Even among Nintendo’s biggest fans, there’s a reasonable chance you weren’t familiar with Famicom Detective Club. Bringing us two murder mystery visual novels, this duology released for the Famicom Disk System in 1988/1989, marking Metroid writer Yoshio Sakamoto’s first venture as a scenario writer. Taking inspiration from several sources – The Portopia Serial Murder Case, Seishi Yokomizo, and Italian film director Dario Argento – they saw critical acclaim but sadly, never got (officially) localised.
An Unlikely Remake, But A Welcome One
So, when Nintendo confirmed they’d finally launch in the West last February 33 years later, there was widespread surprise. Unlike Earthbound Beginnings or Fire Emblem: Shadow Dragon And The Blade Of Light, this isn’t a fresh translation on the original games, instead giving us full remakes helmed by Steins;Gate developers Mages. Featuring brand-new graphics, a fresh soundtrack and fully voiced dialogue, FDC might be showing its age but Mages has done a fantastic job with this modern makeover.
As they’re closely tied together, this review covers both games, and I’d recommend playing them in release order. That starts with The Missing Heir, as our protagonist Taro Ninten (you can name him) wakes up in an amnesiac state, having fallen off a cliff. Remembering he’s an assistant detective, Taro teams up with Ayumi Tachibana as both begin investigating the murder of Kiku Ayashiro, an elderly CEO who died hours after announcing her will. Soon enough, our young duo become involved with a legend surrounding the Ayashiro family’s treasure, one that claims to resurrect the dead and kill anyone who’d try stealing it.
While the first game leans into supernatural territory, the second entry – The Girl Who Stands Behind – goes full tilt. Set two years before The Missing Heir, we found a 15-year-old Taro taken in by an investigator after his parents disappeared, trained to become a detective. After an Ushimitsu High School student is found dead, their body washed up onto a nearby riverbank. Though it starts as a standard murder investigation, this quickly unfolds into so much more, as Ayumi discovers connections to a much older case. Granted, these aren’t particularly original scenarios by today’s standards – and they aren’t particularly long games – but both storylines are well executed with satisfying payoffs.
A Forerunner To Ace Attorney

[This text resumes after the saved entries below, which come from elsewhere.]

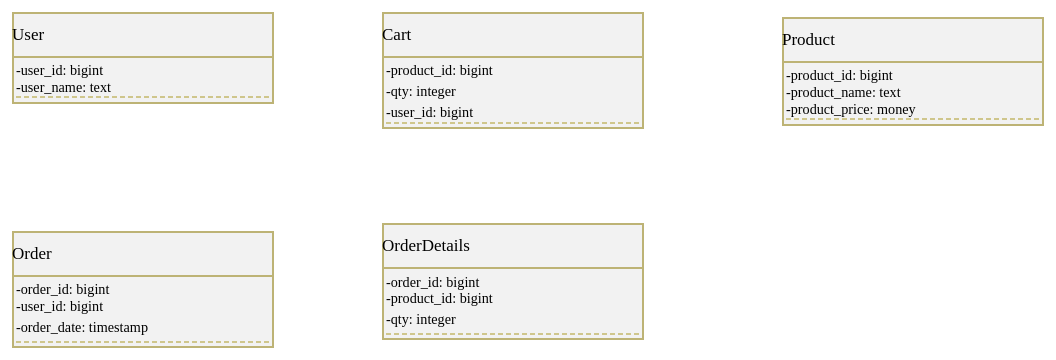
<!DOCTYPE html>
<html lang="en">
<head>
<meta charset="utf-8">
<title>Shop class diagram</title>
<style>
  :root {
    --paper: #ffffff;
    --fill: #f2f2f2;
    --line: #bdb375;
    --dash: #cfc68c;
    --ink: #000000;
  }
  * { box-sizing: border-box; margin: 0; padding: 0; }
  body { width: 1056px; height: 360px; overflow: hidden; background: var(--paper); }
  .diagram {
    position: relative;
    width: 1056px;
    height: 360px;
    overflow: hidden;
    color: var(--ink);
    font-family: "Liberation Serif", "Times New Roman", serif;
  }
  .entity {
    position: absolute;
    display: flex;
    flex-direction: column;
    width: 262px;
    border: 2px solid var(--line);
    background: var(--fill);
  }
  .entity h2 {
    flex: none;
    height: 44px;
    border-bottom: 2px solid var(--line);
    text-indent: -2px;
    font-size: 17px;
    font-weight: 400;
    line-height: 39px;
  }
  .attributes {
    flex: 1;
    display: flex;
    flex-direction: column;
    padding: 3px 2px 0;
    list-style: none;
    font-size: 14.2px;
    line-height: 16px;
    white-space: nowrap;
  }
  .attributes li + li { margin-top: 1px; }
  .attributes li + .spaced { margin-top: 5px; }
  .methods-divider {
    flex: none;
    height: 2px;
    margin: 0 2px 4px;
    background: repeating-linear-gradient(90deg, var(--dash) 0 5px, transparent 5px 8px);
  }
  .user { left: 12px; top: 12px; height: 92px; }
  .cart { left: 382px; top: 12px; height: 117px; }
  .cart .methods-divider { margin-bottom: 3px; }
  .product { left: 782px; top: 17px; height: 109px; }
  .order { left: 12px; top: 231px; height: 117px; }
  .order .methods-divider, .order-details .methods-divider { margin-bottom: 3px; }
  .order-details { left: 382px; top: 223px; height: 117px; }
  .order-details .attributes { padding-top: 4px; }
  .order-details li + li { margin-top: 0; }
  .entity h2 { padding-top: 1px; }
  .attributes { padding-top: 4px; }
  .order-details .attributes { padding-top: 5px; }
</style>
</head>
<body>
<main class="diagram">
  <section class="entity user">
    <h2>User</h2>
    <ul class="attributes">
      <li>-user_id: bigint</li>
      <li>-user_name: text</li>
    </ul>
    <div class="methods-divider"></div>
  </section>

  <section class="entity cart">
    <h2>Cart</h2>
    <ul class="attributes">
      <li>-product_id: bigint</li>
      <li class="spaced">-qty: integer</li>
      <li class="spaced">-user_id: bigint</li>
    </ul>
    <div class="methods-divider"></div>
  </section>

  <section class="entity product">
    <h2>Product</h2>
    <ul class="attributes">
      <li>-product_id: bigint</li>
      <li>-product_name: text</li>
      <li>-product_price: money</li>
    </ul>
    <div class="methods-divider"></div>
  </section>

  <section class="entity order">
    <h2>Order</h2>
    <ul class="attributes">
      <li>-order_id: bigint</li>
      <li>-user_id: bigint</li>
      <li class="spaced">-order_date: timestamp</li>
    </ul>
    <div class="methods-divider"></div>
  </section>

  <section class="entity order-details">
    <h2>OrderDetails</h2>
    <ul class="attributes">
      <li>-order_id: bigint</li>
      <li>-product_id: bigint</li>
      <li class="spaced">-qty: integer</li>
    </ul>
    <div class="methods-divider"></div>
  </section>
</main>
</body>
</html>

Once you begin investigating, anyone who’s played Ace Attorney will find a familiar approach. Sure, there’s no courtrooms and shouting “Objection!” into the DS microphone, but gameplay shares several commonalities. You’ll explore various environments, talking with other characters to obtain information and examining objects for further clues. While mostly similar, there’s a couple of gameplay differences between these games. The Missing Heir features a “Remember” option, designed to offer clues about your next step, while The Girl Who Stands Behind replaces it with “Think”, which functions similarly but presents information in a more intuitive fashion.
When designing the originals, Sakamoto believed gameplay should work around the story and that approach remains evident within the remakes. It sounds straightforward on paper, but FDC’s execution retains the more archaic aspects. Like other old-school text-based adventures, both games can be surprisingly tough and not in a good way. While you might’ve figured out the next steps in your investigation, you must perform them in a very specific order, and that’s where it becomes unclear.
For example, Taro may need to press someone on a question multiple times before getting a response, which would feel bizarre if it wasn’t a video game. As a result, some moments aren’t especially sensical, but Mages has included several quality-of-life improvements to help matters like the Notebook, which stores all the information you’ve received so far. Unlike before, you can now check a text log to remind yourself of anything said, and if you reload the game, it’ll recap previous events to refresh your memory.
As for the presentation improvements, its like night-and-day when compared to the originals.
Mages has given FDC a stunning visual overhaul, and you’d never tell this was previously a NES game if it wasn’t for the 80s gameplay design. The orchestrated modern soundtrack is an excellent addition but if you’re a real retro enthusiast, The Missing Heir lets you switch to the original Famicom soundtrack. Even better, The Girl Who Stands Behind contains a surprise third option for the SNES remake’s soundtrack too.
A Product Of Its Time That Still Holds Up
Ultimately, Famicom Detective Club’s gameplay is somewhat dated, but both games find strength in the stories they tell. At the core, these are still highly entertaining adventures, and you’ll quickly find yourself hooked on the unfolding mysteries. For such an obscurity in Nintendo’s library, it’s still hard to believe we’re finally experiencing these games 33 years on, and FDC’s better late than never. You won’t need long to complete them, but they all come highly recommended regardless.